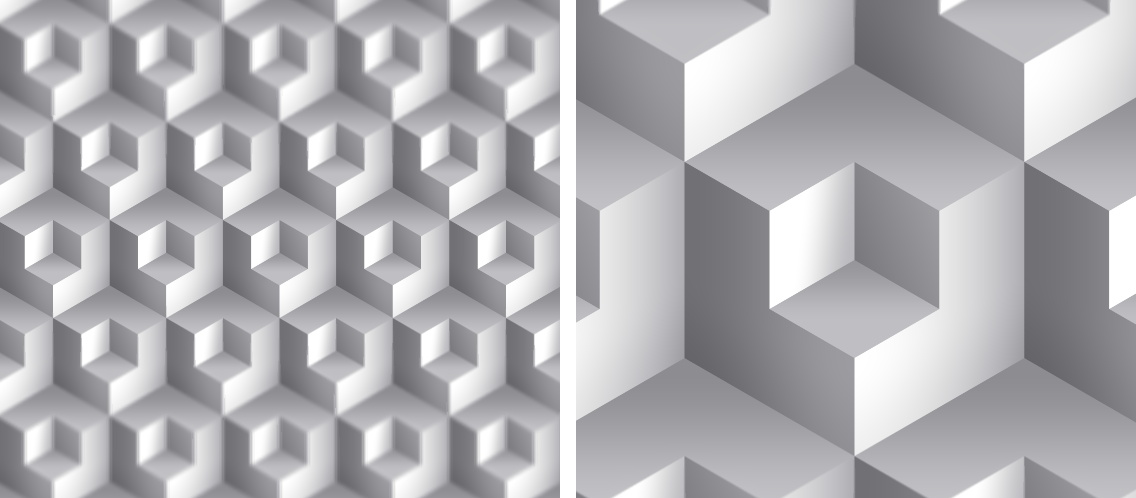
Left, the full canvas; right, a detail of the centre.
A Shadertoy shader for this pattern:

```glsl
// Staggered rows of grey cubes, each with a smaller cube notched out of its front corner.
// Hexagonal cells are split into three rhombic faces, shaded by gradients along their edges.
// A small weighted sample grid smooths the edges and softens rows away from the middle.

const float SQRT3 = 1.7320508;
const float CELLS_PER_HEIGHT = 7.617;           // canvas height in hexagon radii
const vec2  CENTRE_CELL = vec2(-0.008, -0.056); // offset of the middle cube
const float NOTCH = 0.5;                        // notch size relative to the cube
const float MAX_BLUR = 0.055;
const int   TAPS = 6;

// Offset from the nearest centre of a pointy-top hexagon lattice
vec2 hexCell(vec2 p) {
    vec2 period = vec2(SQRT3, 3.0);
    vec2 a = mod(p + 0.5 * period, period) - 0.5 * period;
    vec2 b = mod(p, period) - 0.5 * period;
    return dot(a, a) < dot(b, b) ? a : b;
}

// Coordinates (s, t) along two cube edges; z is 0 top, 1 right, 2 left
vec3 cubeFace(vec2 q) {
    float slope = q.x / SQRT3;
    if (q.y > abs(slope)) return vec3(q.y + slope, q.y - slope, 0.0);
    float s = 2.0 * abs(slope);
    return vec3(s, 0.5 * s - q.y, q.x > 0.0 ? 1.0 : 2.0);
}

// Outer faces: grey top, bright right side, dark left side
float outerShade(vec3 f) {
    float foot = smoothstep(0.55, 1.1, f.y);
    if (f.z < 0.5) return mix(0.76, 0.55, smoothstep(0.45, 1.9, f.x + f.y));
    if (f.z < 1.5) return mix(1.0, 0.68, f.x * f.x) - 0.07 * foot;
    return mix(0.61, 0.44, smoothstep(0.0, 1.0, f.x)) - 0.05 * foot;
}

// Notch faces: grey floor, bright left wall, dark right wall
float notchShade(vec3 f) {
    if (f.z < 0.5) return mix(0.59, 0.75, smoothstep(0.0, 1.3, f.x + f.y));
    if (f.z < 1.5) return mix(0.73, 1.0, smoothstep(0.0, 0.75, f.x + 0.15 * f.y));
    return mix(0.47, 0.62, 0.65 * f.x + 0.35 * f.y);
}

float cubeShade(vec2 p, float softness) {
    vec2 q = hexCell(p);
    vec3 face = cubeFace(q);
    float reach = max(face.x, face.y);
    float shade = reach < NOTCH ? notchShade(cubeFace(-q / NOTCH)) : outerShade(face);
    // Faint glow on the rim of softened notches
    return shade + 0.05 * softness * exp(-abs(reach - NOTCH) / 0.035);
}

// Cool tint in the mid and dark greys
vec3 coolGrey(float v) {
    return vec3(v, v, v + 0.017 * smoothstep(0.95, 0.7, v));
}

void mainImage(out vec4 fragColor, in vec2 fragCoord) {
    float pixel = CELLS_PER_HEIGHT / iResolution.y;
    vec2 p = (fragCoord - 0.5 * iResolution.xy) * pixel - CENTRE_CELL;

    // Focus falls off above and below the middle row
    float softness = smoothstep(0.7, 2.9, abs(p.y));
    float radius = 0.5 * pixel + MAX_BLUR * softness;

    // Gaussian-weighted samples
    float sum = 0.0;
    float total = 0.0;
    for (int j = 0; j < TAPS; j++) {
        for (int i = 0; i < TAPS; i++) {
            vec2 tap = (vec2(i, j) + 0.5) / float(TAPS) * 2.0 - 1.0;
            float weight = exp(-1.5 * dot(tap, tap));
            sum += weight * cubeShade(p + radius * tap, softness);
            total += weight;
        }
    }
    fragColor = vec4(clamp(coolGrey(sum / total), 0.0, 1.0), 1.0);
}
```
------------------------------------------------
-- Problem description --
Whenever a line in the entries above includes the word "iResolution", pull that line out.

-- Task output --
    float pixel = CELLS_PER_HEIGHT / iResolution.y;
    vec2 p = (fragCoord - 0.5 * iResolution.xy) * pixel - CENTRE_CELL;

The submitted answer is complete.